You’ll also require indoor space as well. Unlike boilers, which provide hot water on demand, with heat pumps, heat is stored in a hot water cylinder until it is needed. This means you’ll need to accommodate this hot water cylinder too, which can be challenging in smaller properties.

What’s the cost of the installation?

An air source heat pump can cost anywhere between £7,000 and £14,000[9] and costs can vary based on the system and complexity of the installation. It is a big investment for people, and that’s why the government is offering 90,000 homes in England and Wales grants of £5,000 as part of its Boiler Upgrade Scheme.

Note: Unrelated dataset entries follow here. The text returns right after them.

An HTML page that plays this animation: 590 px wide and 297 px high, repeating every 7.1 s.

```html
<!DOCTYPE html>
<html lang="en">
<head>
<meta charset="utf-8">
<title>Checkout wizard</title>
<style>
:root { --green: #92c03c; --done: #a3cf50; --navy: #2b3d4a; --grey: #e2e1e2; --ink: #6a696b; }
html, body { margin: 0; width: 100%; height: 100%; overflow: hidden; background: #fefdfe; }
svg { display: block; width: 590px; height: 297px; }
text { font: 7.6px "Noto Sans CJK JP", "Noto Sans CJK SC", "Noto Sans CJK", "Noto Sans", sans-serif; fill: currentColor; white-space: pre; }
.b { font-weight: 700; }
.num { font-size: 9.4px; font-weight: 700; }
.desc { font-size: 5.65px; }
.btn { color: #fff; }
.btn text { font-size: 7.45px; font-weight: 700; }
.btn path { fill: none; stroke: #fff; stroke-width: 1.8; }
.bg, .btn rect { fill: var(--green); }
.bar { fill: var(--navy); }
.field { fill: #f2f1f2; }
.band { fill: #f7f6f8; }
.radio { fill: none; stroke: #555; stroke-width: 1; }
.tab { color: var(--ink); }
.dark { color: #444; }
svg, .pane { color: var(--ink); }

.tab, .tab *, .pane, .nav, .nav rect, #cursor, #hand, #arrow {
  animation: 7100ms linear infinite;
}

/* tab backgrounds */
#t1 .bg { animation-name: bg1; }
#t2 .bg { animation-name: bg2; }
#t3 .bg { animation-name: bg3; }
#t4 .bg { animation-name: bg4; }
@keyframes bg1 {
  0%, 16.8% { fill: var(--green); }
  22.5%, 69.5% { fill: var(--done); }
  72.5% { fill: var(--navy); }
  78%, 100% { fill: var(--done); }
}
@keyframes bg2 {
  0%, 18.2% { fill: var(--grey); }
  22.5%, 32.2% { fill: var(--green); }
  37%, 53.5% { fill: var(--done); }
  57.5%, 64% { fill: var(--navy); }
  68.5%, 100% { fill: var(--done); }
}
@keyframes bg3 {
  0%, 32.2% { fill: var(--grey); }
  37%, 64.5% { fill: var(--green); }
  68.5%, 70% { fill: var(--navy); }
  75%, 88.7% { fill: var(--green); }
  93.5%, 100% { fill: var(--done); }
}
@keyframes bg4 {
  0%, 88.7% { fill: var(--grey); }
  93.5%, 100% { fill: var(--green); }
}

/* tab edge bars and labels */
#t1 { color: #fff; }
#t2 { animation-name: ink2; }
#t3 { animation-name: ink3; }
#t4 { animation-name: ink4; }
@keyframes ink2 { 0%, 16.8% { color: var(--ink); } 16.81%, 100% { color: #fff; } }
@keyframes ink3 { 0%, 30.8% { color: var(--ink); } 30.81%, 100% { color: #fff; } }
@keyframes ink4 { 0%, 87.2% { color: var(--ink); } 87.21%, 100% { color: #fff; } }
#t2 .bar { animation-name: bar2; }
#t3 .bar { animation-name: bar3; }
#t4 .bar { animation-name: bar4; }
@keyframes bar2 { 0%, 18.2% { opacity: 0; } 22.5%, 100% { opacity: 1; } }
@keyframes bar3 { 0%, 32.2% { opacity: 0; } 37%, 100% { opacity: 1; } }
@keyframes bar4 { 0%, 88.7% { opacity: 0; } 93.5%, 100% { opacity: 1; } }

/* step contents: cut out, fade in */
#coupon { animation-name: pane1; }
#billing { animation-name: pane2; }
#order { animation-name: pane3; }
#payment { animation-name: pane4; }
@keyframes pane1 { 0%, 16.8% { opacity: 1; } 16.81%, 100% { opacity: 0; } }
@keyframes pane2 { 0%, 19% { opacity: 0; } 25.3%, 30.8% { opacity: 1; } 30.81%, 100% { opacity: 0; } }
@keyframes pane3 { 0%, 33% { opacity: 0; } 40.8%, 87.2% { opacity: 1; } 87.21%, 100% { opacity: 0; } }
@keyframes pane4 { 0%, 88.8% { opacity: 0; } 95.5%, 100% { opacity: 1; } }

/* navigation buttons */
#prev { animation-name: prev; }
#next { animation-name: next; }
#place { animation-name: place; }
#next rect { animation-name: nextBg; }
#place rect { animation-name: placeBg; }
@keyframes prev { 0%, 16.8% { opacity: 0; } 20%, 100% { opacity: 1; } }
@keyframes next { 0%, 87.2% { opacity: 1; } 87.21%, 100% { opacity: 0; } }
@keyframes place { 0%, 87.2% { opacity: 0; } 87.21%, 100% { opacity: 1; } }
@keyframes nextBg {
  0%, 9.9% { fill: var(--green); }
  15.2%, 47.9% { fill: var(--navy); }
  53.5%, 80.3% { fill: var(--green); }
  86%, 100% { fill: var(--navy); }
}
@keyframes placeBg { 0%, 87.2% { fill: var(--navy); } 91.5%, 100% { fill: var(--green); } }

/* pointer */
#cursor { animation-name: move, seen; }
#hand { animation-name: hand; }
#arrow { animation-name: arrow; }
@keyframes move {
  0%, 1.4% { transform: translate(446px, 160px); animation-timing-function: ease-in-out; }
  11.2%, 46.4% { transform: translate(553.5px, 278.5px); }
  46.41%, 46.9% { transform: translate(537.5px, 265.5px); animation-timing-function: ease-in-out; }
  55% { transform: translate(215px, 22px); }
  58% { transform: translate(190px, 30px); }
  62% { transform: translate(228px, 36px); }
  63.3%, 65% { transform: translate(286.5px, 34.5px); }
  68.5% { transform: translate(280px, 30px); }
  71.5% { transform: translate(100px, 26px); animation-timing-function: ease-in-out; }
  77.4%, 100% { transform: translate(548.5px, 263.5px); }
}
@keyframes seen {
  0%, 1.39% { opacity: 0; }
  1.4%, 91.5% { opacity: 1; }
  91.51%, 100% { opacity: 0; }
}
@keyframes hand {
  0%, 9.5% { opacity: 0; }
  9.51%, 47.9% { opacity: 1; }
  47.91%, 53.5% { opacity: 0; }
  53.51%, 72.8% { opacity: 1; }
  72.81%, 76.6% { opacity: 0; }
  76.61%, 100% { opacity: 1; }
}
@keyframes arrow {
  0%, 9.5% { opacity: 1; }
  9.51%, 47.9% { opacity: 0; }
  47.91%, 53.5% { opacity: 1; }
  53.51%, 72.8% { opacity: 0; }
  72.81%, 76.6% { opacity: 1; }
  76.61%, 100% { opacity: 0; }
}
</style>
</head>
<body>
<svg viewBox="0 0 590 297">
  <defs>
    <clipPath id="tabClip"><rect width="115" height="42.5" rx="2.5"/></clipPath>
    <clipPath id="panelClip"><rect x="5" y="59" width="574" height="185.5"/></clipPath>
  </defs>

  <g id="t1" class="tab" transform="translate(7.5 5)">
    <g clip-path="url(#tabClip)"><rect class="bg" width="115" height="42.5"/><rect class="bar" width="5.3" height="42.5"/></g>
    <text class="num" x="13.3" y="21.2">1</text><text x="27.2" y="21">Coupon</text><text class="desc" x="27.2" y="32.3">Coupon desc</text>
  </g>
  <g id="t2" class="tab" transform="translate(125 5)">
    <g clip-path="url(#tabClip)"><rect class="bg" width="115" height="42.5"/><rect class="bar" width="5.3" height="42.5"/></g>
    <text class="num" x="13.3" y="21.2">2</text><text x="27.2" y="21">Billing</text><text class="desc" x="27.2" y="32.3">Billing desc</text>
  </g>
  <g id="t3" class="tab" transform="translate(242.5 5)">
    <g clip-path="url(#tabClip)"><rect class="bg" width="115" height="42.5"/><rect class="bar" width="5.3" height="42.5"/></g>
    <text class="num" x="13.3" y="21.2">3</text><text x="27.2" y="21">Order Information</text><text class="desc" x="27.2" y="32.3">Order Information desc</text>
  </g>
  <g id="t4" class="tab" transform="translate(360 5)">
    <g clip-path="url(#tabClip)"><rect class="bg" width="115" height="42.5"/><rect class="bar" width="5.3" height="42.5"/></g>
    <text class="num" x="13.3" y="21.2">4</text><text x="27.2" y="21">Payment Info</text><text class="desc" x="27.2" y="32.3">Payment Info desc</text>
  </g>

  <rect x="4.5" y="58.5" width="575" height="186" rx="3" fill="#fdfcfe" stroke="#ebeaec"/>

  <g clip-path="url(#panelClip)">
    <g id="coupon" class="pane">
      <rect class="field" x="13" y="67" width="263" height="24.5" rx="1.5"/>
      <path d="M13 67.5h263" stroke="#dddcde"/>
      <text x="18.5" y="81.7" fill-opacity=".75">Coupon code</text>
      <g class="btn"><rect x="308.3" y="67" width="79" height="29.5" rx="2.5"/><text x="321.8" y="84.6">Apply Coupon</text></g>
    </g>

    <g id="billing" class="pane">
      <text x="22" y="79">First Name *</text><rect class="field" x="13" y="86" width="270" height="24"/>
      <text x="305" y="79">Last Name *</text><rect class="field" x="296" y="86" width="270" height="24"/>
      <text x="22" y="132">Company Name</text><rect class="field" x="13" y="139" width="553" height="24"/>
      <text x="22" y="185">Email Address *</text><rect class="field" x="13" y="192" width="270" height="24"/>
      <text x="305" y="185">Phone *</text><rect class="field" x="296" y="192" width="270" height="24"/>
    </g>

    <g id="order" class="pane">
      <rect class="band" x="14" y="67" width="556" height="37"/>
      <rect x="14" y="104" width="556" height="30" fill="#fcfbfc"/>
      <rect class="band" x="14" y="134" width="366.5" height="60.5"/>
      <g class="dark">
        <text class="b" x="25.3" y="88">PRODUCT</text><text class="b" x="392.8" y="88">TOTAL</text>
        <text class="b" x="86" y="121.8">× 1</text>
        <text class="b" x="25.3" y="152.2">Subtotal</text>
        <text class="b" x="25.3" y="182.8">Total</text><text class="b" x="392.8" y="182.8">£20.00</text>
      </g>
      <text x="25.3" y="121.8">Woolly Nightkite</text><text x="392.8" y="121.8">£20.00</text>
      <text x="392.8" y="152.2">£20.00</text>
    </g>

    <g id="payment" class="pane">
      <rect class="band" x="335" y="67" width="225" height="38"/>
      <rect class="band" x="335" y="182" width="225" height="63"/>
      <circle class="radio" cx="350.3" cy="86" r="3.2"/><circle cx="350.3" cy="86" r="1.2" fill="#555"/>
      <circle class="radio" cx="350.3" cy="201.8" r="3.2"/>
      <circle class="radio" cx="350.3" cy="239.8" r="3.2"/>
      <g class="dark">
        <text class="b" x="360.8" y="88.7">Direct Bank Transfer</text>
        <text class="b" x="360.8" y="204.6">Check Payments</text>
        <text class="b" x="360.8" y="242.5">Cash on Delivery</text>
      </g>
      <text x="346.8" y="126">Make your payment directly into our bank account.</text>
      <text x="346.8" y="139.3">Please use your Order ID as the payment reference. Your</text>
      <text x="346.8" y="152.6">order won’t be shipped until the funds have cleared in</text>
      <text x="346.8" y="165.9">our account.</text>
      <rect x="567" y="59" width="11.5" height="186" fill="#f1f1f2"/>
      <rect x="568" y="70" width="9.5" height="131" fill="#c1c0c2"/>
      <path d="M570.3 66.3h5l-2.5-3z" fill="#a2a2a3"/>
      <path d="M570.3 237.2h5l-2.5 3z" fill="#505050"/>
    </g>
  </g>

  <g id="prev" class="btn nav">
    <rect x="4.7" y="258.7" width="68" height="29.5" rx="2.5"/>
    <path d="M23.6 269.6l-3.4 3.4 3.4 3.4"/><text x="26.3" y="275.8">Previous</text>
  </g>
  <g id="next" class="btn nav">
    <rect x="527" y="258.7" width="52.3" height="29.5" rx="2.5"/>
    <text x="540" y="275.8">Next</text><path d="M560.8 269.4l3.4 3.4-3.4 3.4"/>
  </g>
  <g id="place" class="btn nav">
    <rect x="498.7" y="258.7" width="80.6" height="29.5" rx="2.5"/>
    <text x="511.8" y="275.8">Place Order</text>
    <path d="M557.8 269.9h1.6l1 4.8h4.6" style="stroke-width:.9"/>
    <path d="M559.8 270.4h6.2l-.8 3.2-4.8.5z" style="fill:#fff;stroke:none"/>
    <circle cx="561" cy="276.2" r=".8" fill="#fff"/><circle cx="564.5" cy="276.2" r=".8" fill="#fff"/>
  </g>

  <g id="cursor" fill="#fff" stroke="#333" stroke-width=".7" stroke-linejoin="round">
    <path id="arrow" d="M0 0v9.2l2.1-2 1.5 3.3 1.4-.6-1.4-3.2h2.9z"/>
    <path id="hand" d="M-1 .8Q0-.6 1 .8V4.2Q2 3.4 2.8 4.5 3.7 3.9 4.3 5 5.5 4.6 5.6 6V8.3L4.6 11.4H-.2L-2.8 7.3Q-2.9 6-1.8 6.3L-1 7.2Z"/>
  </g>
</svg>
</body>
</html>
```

As mentioned, you may also need to add on the cost of upgrading your home to this figure, to cover any insulation, double glazing, bigger radiators, or underfloor heating.

Would LPG/Bio-LPG be a better fit?

Heat pumps aren’t for everyone, and if you’re concerned about the suitability for your home, or the cost, then liquefied petroleum gas (LPG) and soon-to-come Bio-LPG (renewable green gas) could be the perfect solution for you.

Unlike heat pumps, LPG provides instant high temperature heating and hot water, which means it can be a more effective solution for harder to treat off-grid properties. Modern LPG boilers are efficient and relatively low cost, plus you may not require extra upgrades like insulation or low temperature radiators. You won’t need space for a hot water cylinder, and you won’t need to worry about any unwanted noise. 

LPG is cleaner and greener than other conventional off-grid fuels. In fact, if you’re currently running on oil, and have an ageing boiler, then you could make significant cost and carbon savings by making the switch. LPG produces 20%[10] fewer carbon emissions than heating oil and far fewer other nasty pollutants that impact air quality.

But if you’re looking for a renewable fuel, there’s good news. Bio-LPG is a lower carbon version of LPG. Once Bio-LPG is more readily available, you’ll be able to just drop this eco-friendly green gas into your existing LPG system without needing to make any changes or buy any new equipment. This means anyone running on LPG now, is perfectly set up for a renewable future.

Want to find out more? Contact our energy experts on 0800 023 23 32 or get a quote today.










[10] BEIS Greenhouse Gas Reporting: Conversion Factors 2019